"[At the academy in Compton,] we had to make it very evident that you had to pay attention to your school work. You have to participate in the educational elements we offer or it is not going to work out," he says.
In addition to the mayor, State Rep. Sylvester Turner, Congresswoman Sheila Jackson Lee and Astros owner Drayton McLane all took turns at the podium.
Both White and Lee invoked Obama in their speeches. "We are going to put bats, balls, and gloves into the hands of young people, so that they can understand the words 'Yes, we can,'" Lee said.
Drayton McLane tells Hair Balls that the Astros have agreed to manage and finance the operation and maintenance of the academy for the next ten years. Some former MLB players, such as Bob Watson, Jimmy Wynn and Larry Dierker will come out to coach at the academy and perhaps even some current Astros players will make an appearance during the off-season, he says.

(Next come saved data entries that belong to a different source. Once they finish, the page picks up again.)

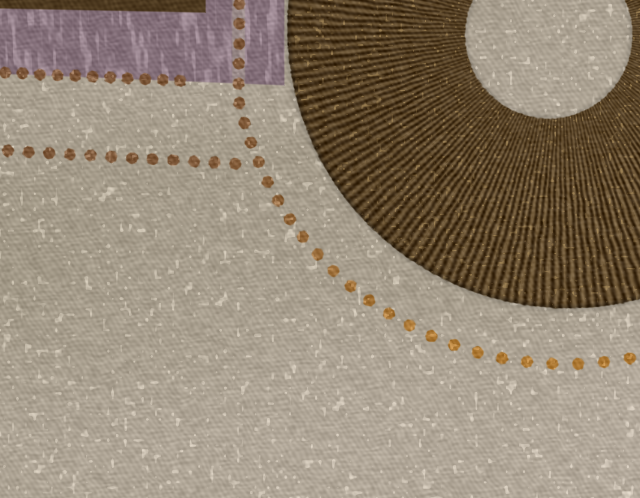
This texture is drawn by a Shadertoy shader. Its source:

```glsl
// Woven cream fabric with a ribbed bronze ring, a lilac band and chains of stitched dots.

const float TAU = 6.2831853;
const float SOFT = 0.0022;                      // edge softness, in canvas heights

const vec2  RING_CENTRE = vec2(1.141, 0.945);
const float RING_RADIUS = 0.564;
const vec2  HOLE_CENTRE = vec2(1.102, 0.930);
const float HOLE_RADIUS = 0.168;
const float RIB_COUNT = 190.0;

const vec2  ARC_CENTRE = vec2(1.153, 0.958);
const float ARC_RADIUS = 0.689;
const float ARC_BULGE = 0.0075;
const int   ARC_DOTS = 23;
const float DOT_RADIUS = 0.0118;

const vec2  WEAVE_SCALE = vec2(92.0, 104.0);
const float WEAVE_TILT = 0.07;

const vec3 CREAM_SHADE = vec3(0.605, 0.570, 0.495);
const vec3 CREAM_LIGHT = vec3(0.705, 0.665, 0.610);
const vec3 LILAC = vec3(0.510, 0.430, 0.470);
const vec3 BRONZE_DARK = vec3(0.210, 0.140, 0.055);
const vec3 BRONZE_LIGHT = vec3(0.470, 0.380, 0.250);
const vec3 GOLD = vec3(0.720, 0.600, 0.390);
const vec3 DOT_BROWN = vec3(0.470, 0.315, 0.190);
const vec3 DOT_AMBER = vec3(0.670, 0.450, 0.160);

float hash(vec2 p) {
    return fract(sin(dot(p, vec2(127.1, 311.7))) * 43758.5453);
}

float noise(vec2 p) {
    vec2 cell = floor(p), f = fract(p);
    f = f * f * (3.0 - 2.0 * f);
    return mix(mix(hash(cell), hash(cell + vec2(1, 0)), f.x),
               mix(hash(cell + vec2(0, 1)), hash(cell + vec2(1, 1)), f.x), f.y);
}

float cover(float d) {
    return 1.0 - smoothstep(-SOFT, SOFT, d);
}

// Signed relief of the staggered threads, roughly -1 to 1
float weave(vec2 p) {
    float c = cos(WEAVE_TILT), s = sin(WEAVE_TILT);
    vec2 q = mat2(c, -s, s, c) * p * WEAVE_SCALE;
    q += 0.7 * vec2(noise(q * 0.35), noise(q * 0.35 + 40.0));
    float threads = sin(TAU * (q.x + 0.5 * q.y)) * 0.45 + sin(TAU * q.y) * 0.35;
    float grain = noise(q * 1.3 + 9.0) + noise(q * vec2(1.0, 2.1)) - 1.0;
    return 0.55 * threads + 0.8 * grain;
}

// Distance to the nearest point of a straight, evenly spaced chain
float chain(vec2 p, vec2 start, vec2 stride, float count) {
    float k = round(dot(p - start, stride) / dot(stride, stride));
    return length(p - start - clamp(k, 0.0, count - 1.0) * stride);
}

// Distance to the nearest dot of the curved chain; its spacing widens along the arc
float arcChain(vec2 p) {
    float nearest = 10.0;
    for (int i = 0; i < ARC_DOTS; i++) {
        float k = float(i);
        float angle = 0.2403 + 0.05894 * k + 0.000408 * k * k;
        float radius = ARC_RADIUS + ARC_BULGE * sin(2.0 * angle);
        nearest = min(nearest, length(p - ARC_CENTRE + radius * vec2(cos(angle), sin(angle))));
    }
    return nearest;
}

vec3 bronze(vec2 p, float wave) {
    vec2 v = p - mix(HOLE_CENTRE, RING_CENTRE, 0.6);
    float radius = length(v);
    float turn = atan(v.y, v.x) / TAU * RIB_COUNT;
    turn += 0.25 * (noise(vec2(radius * 40.0, floor(turn))) - 0.5);
    float rib = 0.5 + 0.5 * cos(TAU * turn);
    float contrast = smoothstep(0.15, 0.36, radius);
    float lit = mix(0.48, rib, 0.3 + 0.65 * contrast);
    lit *= 0.82 + 0.22 * smoothstep(0.65, 1.15, p.x);
    vec3 col = mix(BRONZE_DARK, BRONZE_LIGHT, lit) + 0.07 * wave;
    float glint = smoothstep(0.72, 0.95, noise(p * 165.0 + 17.0));
    return mix(col, GOLD, 0.6 * glint * (0.35 + 0.65 * rib));
}

void mainImage(out vec4 fragColor, in vec2 fragCoord) {
    vec2 p = fragCoord / iResolution.y;
    float wave = weave(p);

    // Cream cloth: broad light, warmer toward the bottom, dim at the left middle
    float light = 0.42 + 0.45 * smoothstep(0.55, 0.05, p.y) + 0.16 * (p.x - 0.6);
    light += 0.22 * smoothstep(0.6, 0.8, p.y) + 0.22 * (noise(p * vec2(3.0, 7.0)) - 0.5);
    vec3 col = mix(CREAM_SHADE, CREAM_LIGHT, light) + 0.075 * wave;
    col += 0.13 * smoothstep(0.76, 0.95, noise(p * vec2(115.0, 95.0)));

    // Lilac band with upright pale threads and a bare strip beneath the dot column
    float band = cover(max(0.852 - 0.041 * p.x - p.y, p.x - 0.571));
    float streak = smoothstep(0.5, 0.9, noise(vec2(p.x * 125.0 + p.y * 6.0, p.y * 26.0)));
    vec3 lilac = LILAC + 0.07 * wave + 0.13 * streak;
    float strip = cover(abs(p.x - 0.479) - 0.013);
    col = mix(col, lilac, band * (1.0 - 0.45 * strip));

    // Bronze bar along the upper left edge
    float bar = cover(max(p.x - 0.413, 0.983 - 0.020 * p.x - p.y));
    col = mix(col, mix(BRONZE_DARK, BRONZE_LIGHT, 0.35 + 0.25 * wave), bar);

    // Ribbed ring, with a soft dark rim
    float outer = length(p - RING_CENTRE) - RING_RADIUS;
    float inner = HOLE_RADIUS - length(p - HOLE_CENTRE);
    float ring = max(outer, inner) + 0.0012 * wave;
    vec3 metal = bronze(p, wave) * mix(0.72, 1.0, smoothstep(0.0, 0.012, -outer));
    col *= 1.0 - 0.12 * smoothstep(0.012, 0.0, ring);
    col = mix(col, metal, cover(ring));

    // Stitched dots: two rows, one column and the arc
    float dots = arcChain(p);
    dots = min(dots, chain(p, vec2(0.016, 0.697), vec2(0.0415, -0.00235), 12.0));
    dots = min(dots, chain(p, vec2(0.010, 0.854), vec2(0.0352, -0.0016), 11.0));
    dots = min(dots, chain(p, vec2(0.479, 0.832), vec2(0.0005, 0.0400), 5.0));
    float amber = smoothstep(0.35, 1.1, p.x + 0.4 * (0.7 - p.y));
    vec3 stitch = mix(DOT_BROWN, DOT_AMBER, amber) + 0.10 * wave;
    stitch += 0.16 * smoothstep(0.6, 0.9, noise(p * 150.0 + 5.0));
    col = mix(col, stitch, 0.92 * cover(dots - DOT_RADIUS + 0.0015 * wave));

    fragColor = vec4(clamp(col, 0.0, 1.0), 1.0);
}
```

The $1.8 million cost will be divided equally between the city, MLB and the Astros.
The Houston Astros MLB Urban Youth Academy should be fully operational by end of this year, Miller said.
-- Thomas Rundle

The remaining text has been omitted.